Herb Profile: Oregano (Oreganum spp.)
Oregano is a name that actually represents a whole genus of similar herbs. When we refer to oregano in a culinary sense, we're talking about a perennial plant that generally creeps along the ground, sprouting new roots from low limbs, and sends up a prostrate shoot when it flowers. It offers tiny, fragrant, pinkish flowers popular with honey bees and humans alike. It's name in Greek means "Joy of the Mountain". As such, it likes well drained, rocky soil.
Oregano was regarded as a valuable medicinal by the ancients, who used it as a poultice for sores, insect bites, and muscle aches. Tea of oregano was used for chronic respiratory ailments by early colonists, who brought the herb along with them to America. It has also been used as a digestive stimulant and to promote menstruation.
Oregano likes to be stored like it likes its growing environment: dry and cool. Either place it in a water-proof, air-tight container in the fridge and use within 5 days, or simply hang to dry in a cool low-light low-humidity area.
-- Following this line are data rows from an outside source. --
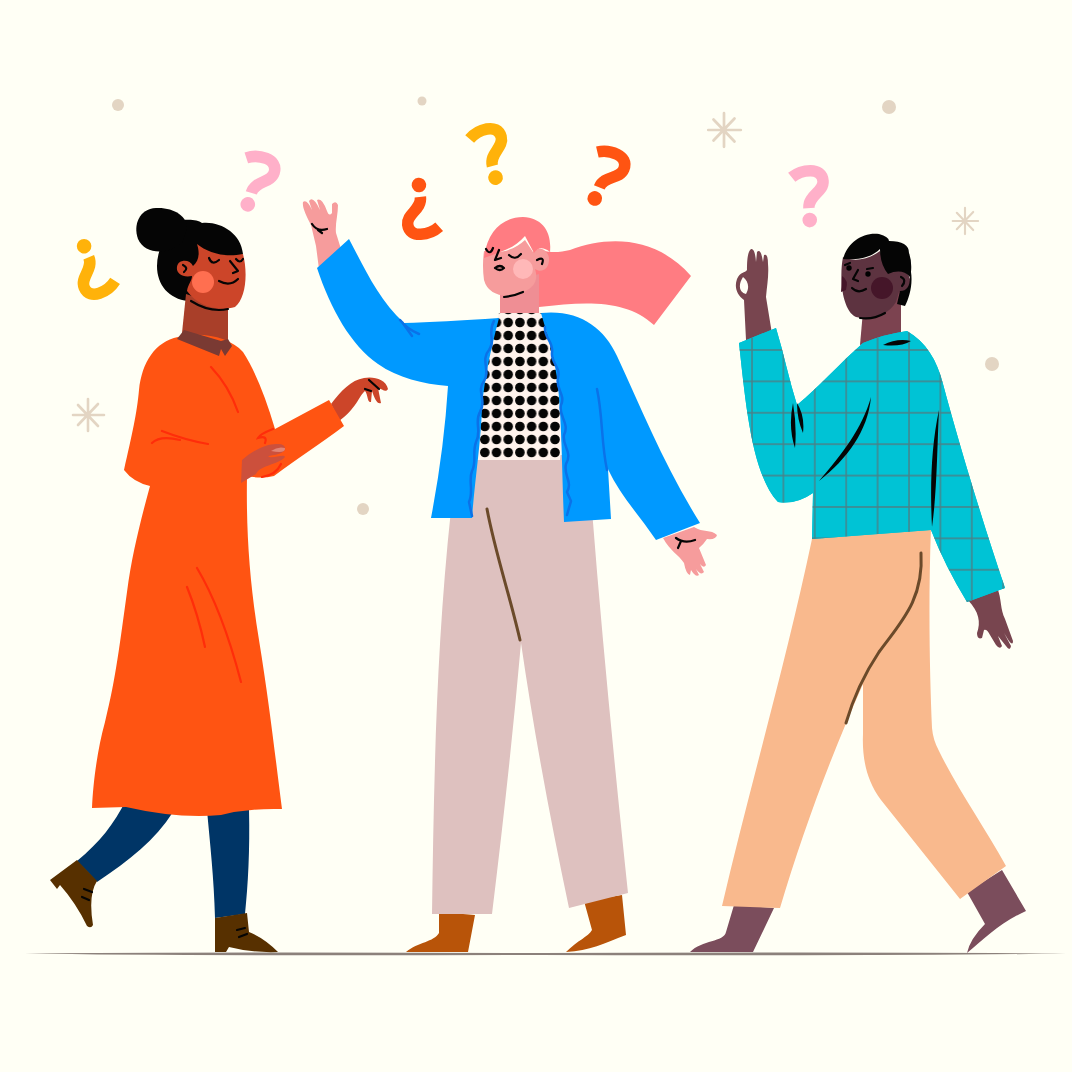
<!DOCTYPE html>
<html lang="en">
<head>
<meta charset="utf-8">
<title>Three people asking questions</title>
<style>
:root{--paper:#fffff5;--ink:#050505;--sand:#e3d5c3;--ground:#8c817b;--orange:#ff5412;--red:#ff2d0a;--yellow:#ffb20a;--pink:#ffb0c9;--navy:#003566;--boot:#573000;--skin-a:#cc4529;--hand-a:#cc503c;--collar:#7a3a33;--blue:#0099ff;--fold-blue:#0b72e8;--hair-b:#ff7c82;--skin-b:#f69c9c;--mauve:#dec1bf;--seam:#6b4a2a;--rust:#b85409;--teal:#00c3d5;--grid:#4b7f86;--skin-c:#5d3340;--hand-c:#78454f;--peach:#f9b98d;--plum:#7b4d5c}
html,body{margin:0;background:var(--paper);overflow:hidden}
svg{display:block;width:1072px;height:1072px}
.line{fill:none;stroke:var(--ink);stroke-width:2.2;stroke-linecap:round;stroke-linejoin:round}
.fold{fill:none;stroke:var(--red);stroke-width:2.2;stroke-linecap:round}
.wave{fill:none;stroke:var(--fold-blue);stroke-width:2.5;stroke-linecap:round}
.seam{fill:none;stroke:var(--seam);stroke-width:3;stroke-linecap:round}
.yellow{color:var(--yellow)}.pink{color:var(--pink)}.orange{color:var(--orange)}
</style>
</head>
<body>
<svg viewBox="0 0 1072 1072" role="img" aria-label="Three people talking, surrounded by question marks">
<defs>
<g id="question">
<path d="M-17-19C-7-26 14-28 14-13C14-2-2 0-2 13" fill="none" stroke="currentColor" stroke-width="11.5"/>
<circle cx="-2" cy="25" r="7.3" fill="currentColor"/>
</g>
<g id="sparkle" fill="none" stroke="var(--sand)" stroke-width="2.6" stroke-linecap="round">
<path d="M0-16V16M-15 0H16M-10-10L10 11M10-11L-10 10"/>
</g>
<pattern id="dots" width="11.7" height="13" x="479" y="316" patternUnits="userSpaceOnUse">
<circle cx="5.8" cy="6.5" r="4.8" fill="var(--ink)"/>
</pattern>
<pattern id="check" width="31.4" height="31.4" x="751" y="349" patternUnits="userSpaceOnUse">
<path d="M0 1H32M1 0V32" stroke="var(--grid)" stroke-width="1.4"/>
</pattern>
</defs>

<rect width="1072" height="1072" fill="var(--paper)"/>

<g id="confetti">
<g fill="var(--sand)">
<circle cx="118" cy="105" r="6"/><circle cx="422" cy="101" r="4.5"/><circle cx="889" cy="107" r="7"/><circle cx="992" cy="364" r="7"/><circle cx="363" cy="509" r="6"/>
</g>
<use href="#sparkle" transform="translate(724 130) scale(1.05)"/>
<use href="#sparkle" transform="translate(965 221) scale(.82)"/>
<use href="#sparkle" transform="translate(88 415)"/>
</g>

<g id="question-marks">
<use href="#question" class="yellow" transform="translate(92 270) rotate(157)"/>
<use href="#question" class="pink" transform="translate(257 181) rotate(17)"/>
<use href="#question" class="orange" transform="translate(420 210) rotate(173)"/>
<use href="#question" class="yellow" transform="translate(491 153) rotate(-15)"/>
<use href="#question" class="orange" transform="translate(606 176) rotate(22)"/>
<use href="#question" class="pink" transform="translate(810 195) rotate(-4)"/>
</g>

<path id="ground-line" d="M25 953.5Q180 952 540 953Q900 952 1066 953.5Q900 956 540 955Q180 956 25 953.5Z" fill="var(--ground)"/>

<g id="woman-in-orange">
<path d="M126 800L173 812C155 840 130 860 97 882L77 861C100 842 114 824 126 800ZM207 810H249C250 850 248 885 245 914L215 918C214 878 210 844 207 810Z" fill="var(--navy)"/>
<path d="M77 860L97 881Q88 895 93 925Q91 929 87 926Q76 903 60 885L57 889L50 880ZM215 918L247 913L249 932Q264 938 278 952Q252 953 229 947L226 952H215Z" fill="var(--boot)"/>
<path class="line" stroke-width="1.6" d="M84 889L92 892M82 897L89 900M237 930L245 928M239 937L247 934"/>
<path d="M180 225C165 234 157 250 157 266C157 285 169 299 188 301L215 275L243 254C241 233 220 221 202 223C192 214 150 226 180 225Z" fill="var(--ink)"/>
<path d="M187 229C188 216 173 207 156 208C139 209 133 225 138 239C145 255 168 255 182 243Z" fill="var(--ink)"/>
<path d="M331 404C341 391 351 380 364 378C373 376 386 379 388 389C386 393 382 389 378 388L381 403C377 405 374 397 372 391L371 402C367 403 368 394 365 391C359 396 356 409 339 421Z" fill="var(--skin-a)"/>
<path class="line" stroke-width="1.4" d="M369 380L379 389M365 389L371 391"/>
<path d="M186 294L228 308V343L215 350L182 333Z" fill="#a93f29"/>
<path d="M197 244C207 252 223 258 243 254C248 273 246 298 235 307C218 312 198 306 187 291C188 284 192 281 192 276C182 278 176 273 177 267C178 259 190 259 193 266C199 261 200 253 197 244Z" fill="var(--skin-a)"/>
<circle cx="203" cy="282" r="11" fill="#ff6f50"/>
<path class="line" d="M183 265Q189 268 184 272M209 258Q212 266 219 260M230 261L238 271L233 273M236 259Q240 264 243 259M219 281Q230 287 238 279M191 301Q210 313 228 309"/>
<path d="M178 337C202 331 230 337 243 352Q260 378 275 429L329 400L344 426C322 443 296 459 274 476Q261 479 247 476C246 535 250 585 259 640C270 708 275 755 282 809Q249 808 221 815Q178 819 126 807L92 808C93 784 97 751 105 722C116 678 120 642 127 592C132 554 141 519 150 486Q133 482 124 470C132 435 137 413 139 390C142 362 155 342 178 337Z" fill="var(--orange)"/>
<path d="M184 330L221 341L228 339L232 346L225 356L221 349L219 356L177 339Z" fill="var(--collar)"/>
<path d="M242 460C253 450 268 443 278 444Q286 444 285 450C280 455 274 455 268 456C271 460 284 453 285 457C278 465 260 465 256 474L241 483Z" fill="var(--hand-a)"/>
<path d="M271 451Q278 446 285 448Q286 454 271 451Z" fill="#e18577"/>
<path class="fold" d="M211 367Q229 386 238 412M162 431Q185 440 208 444M152 443Q160 435 180 440M273 429Q260 434 258 438Q268 435 265 443M281 464Q276 475 262 477M197 568C215 598 230 640 241 682M187 587Q198 614 205 647"/>
</g>

<g id="woman-in-blue">
<path d="M439 912L475 915L468 952H406C418 942 434 942 439 933ZM584 901L622 895L626 935C604 943 590 951 566 952C578 940 588 937 592 930Z" fill="var(--rust)"/>
<path d="M478 455H562L592 510C602 638 615 770 628 893L569 908C550 818 534 732 521 643C513 734 503 824 492 914H432C434 780 436 650 451 510Z" fill="var(--mauve)"/>
<path class="seam" d="M487 509C495 552 510 596 520 640"/>
<path d="M545 251C552 253 562 252 570 250C610 235 657 237 691 276L654 325C627 300 588 301 539 307L526 262Z" fill="var(--hair-b)"/>
<path d="M500 285L539 274V320H500Z" fill="#ef8e94"/>
<path d="M484 251C500 255 516 249 525 240L533 252C541 244 550 252 549 261C548 270 541 273 535 269C540 284 530 293 508 296Q488 295 484 280Q482 266 484 251Z" fill="var(--skin-b)"/>
<path d="M484 258C487 231 503 217 523 217C542 218 552 231 550 252Q540 244 534 253L525 236C514 249 500 252 484 258Z" fill="var(--hair-b)"/>
<circle cx="523" cy="269" r="10" fill="#ffb8b8"/>
<path class="line" d="M486 249Q490 256 493 248M509 255Q515 261 521 254M499 250L495 260L501 258M495 268Q500 264 504 268Q500 272 495 268M537 260Q545 256 542 264M504 297Q514 296 523 292"/>
<path d="M316 246L311 225C306 215 302 207 303 202Q307 199 312 210L309 201Q313 195 320 210L317 200Q322 197 327 211Q329 217 332 213V204Q336 200 338 205C338 215 335 224 336 233L341 249L319 269ZM663 538L694 527C703 533 711 529 717 535Q716 540 707 539Q703 545 699 548L706 565Q704 569 700 564L704 572Q701 576 696 569L699 575Q696 578 691 570L690 575Q686 574 684 563C679 555 670 551 663 538Z" fill="var(--skin-b)"/>
<path class="line" d="M312 224Q317 232 327 229M318 230L322 233M676 538Q684 544 695 540M681 541L678 548"/>
<path d="M499 313H545L566 400L560 460H477L480 390Z" fill="#fff3ed"/>
<path d="M499 313H545L566 400L560 460H477L480 390Z" fill="url(#dots)"/>
<path d="M349 239L317 268C331 310 351 345 378 364C398 378 423 384 448 386Q444 450 431 518L472 518C475 478 481 442 482 407C485 374 492 345 499 318Q442 322 404 323C378 299 364 267 349 239ZM541 313C578 309 604 327 617 356C642 410 665 467 700 523L656 540C639 515 620 495 608 469L611 519L564 522C562 475 562 428 558 386C555 359 548 337 541 313Z" fill="var(--blue)"/>
<path class="wave" d="M494 321C487 333 496 341 489 350C480 360 491 371 484 381C476 391 487 400 480 412C474 422 482 431 476 442C472 453 477 462 472 471C468 481 474 491 469 502L472 516M545 327C544 338 554 342 552 353C551 363 561 367 558 378C555 388 566 395 561 405C558 416 570 423 564 435C562 446 573 452 566 464C563 475 573 482 567 492L571 501L567 515M597 389C603 417 601 442 607 470M400 320Q407 329 419 334M402 322L412 336"/>
</g>

<g id="man-in-teal">
<path d="M734 905L774 908L753 952H690C702 940 724 942 726 932ZM967 892L1002 870L1026 911C1001 922 984 939 967 953Q970 939 985 924Z" fill="var(--plum)"/>
<path d="M812 539L931 528C928 608 930 680 932 728Q933 740 939 751C957 788 985 828 1006 866L960 899L881 800C866 780 862 757 863 734V684C830 758 802 834 780 908L722 906C750 786 786 663 812 539Z" fill="var(--peach)"/>
<path class="seam" d="M921 553C924 600 900 623 879 652Q857 685 846 723"/>
<path d="M746 340L744 300C737 295 734 287 737 279C740 272 745 273 747 270C747 264 747 252 751 249Q755 248 756 262L757 252Q761 248 763 262L764 255Q768 253 768 264C769 276 767 285 766 297L773 340ZM743 277C738 285 739 292 746 294C750 287 748 281 743 277Z" fill="var(--hand-c)" fill-rule="evenodd"/>
<path d="M968 600L997 587C1002 600 1000 609 1005 619L1013 641Q1013 646 1009 641L1004 633L1011 646Q1010 652 1006 646L998 636L1002 646Q1000 650 996 645L990 635Q987 629 984 630L982 638Q977 640 977 633C981 622 979 612 968 600Z" fill="var(--hand-c)"/>
<path d="M863 311L901 290V336L860 345Z" fill="#7c4350"/>
<path d="M843 257C854 262 868 260 880 251L888 273C895 269 908 269 910 279C911 289 905 294 899 292L896 302C888 315 872 321 856 317C842 310 839 278 843 257Z" fill="var(--skin-c)"/>
<path d="M843 259C847 244 861 232 879 234Q889 237 889 241Q909 241 909 253Q912 261 911 272C913 285 909 298 905 306L897 304L900 291Q910 291 910 277Q902 268 888 274Q880 264 880 249C870 259 854 260 843 259Z" fill="var(--ink)"/>
<circle cx="882" cy="288" r="11" fill="#451629"/>
<path d="M842 276Q849 280 846 290L841 292Z" fill="#451629"/>
<circle cx="849" cy="268" r="2.7"/><circle cx="868" cy="274" r="2.7"/>
<path class="line" d="M858 270L853 279L858 281M852 288Q858 294 866 289M845 265L850 263M867 269L873 268M901 277Q907 280 902 286M860 318Q873 320 885 313"/>
<g id="shirt">
<path id="shirt-shape" d="M739 343L776 328C784 354 789 380 797 405C819 387 840 363 863 343Q885 334 907 331C926 342 937 360 943 384C960 447 982 520 1005 588L967 602Q945 566 931 530L812 539L813 493Q796 505 778 502C752 474 746 406 739 343Z" fill="var(--teal)"/>
<use href="#shirt-shape" style="fill:none"/>
<path d="M739 343L776 328C784 354 789 380 797 405C819 387 840 363 863 343Q885 334 907 331C926 342 937 360 943 384C960 447 982 520 1005 588L967 602Q945 566 931 530L812 539L813 493Q796 505 778 502C752 474 746 406 739 343Z" fill="url(#check)"/>
<path d="M871 397C868 431 847 459 819 481C842 454 862 429 871 397ZM939 410C937 451 937 491 932 527C930 488 931 447 939 410ZM793 403Q797 427 795 448Q788 427 793 403ZM797 403Q805 416 803 433Q797 419 797 403ZM883 345Q897 338 911 341Q901 347 883 345Z" fill="var(--ink)"/>
</g>
</g>
</svg>
</body>
</html>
Make sure to take it down when crisp, and in a paper bag, rub the leaves off the stems with your fingers and jar or bag them up for later use.
Oregano's hot, peppery flavor is known in pasta sauce and on pizza, however it does wonders for cheese and egg combos, roasted bell peppers, mushrooms, beef, poultry, onions, black beans, potatoes, eggplant, and shellfish. It combines well with garlic, parsley, thyme, and olive oil.
When stems are tender, you can simply chop up the sprigs whole and incorporate them in cooking. When they are stiff and fibrous, you can simply remove the leaves of oregano by sliding your thumb and pointer finger down the stem over a bowl.
Leaves of oregano contain a bit more moisture than other mint family plants, but can still be dried relatively easily by hanging in a low-light, low- humidity place with good air circulation. You can also use a dehydrator. We do not recommend drying in an oven, as heat will destroy flavor and color of the herb.
The Gift of Healing Herbs by Robin Rose Bennett
The Rodale Encyclopida of Herbs
Asparagus to Zucchini by Fairshare Coalition
Produce: A fruit and vegetable lover's guide by Bruce Beck
Our own experience!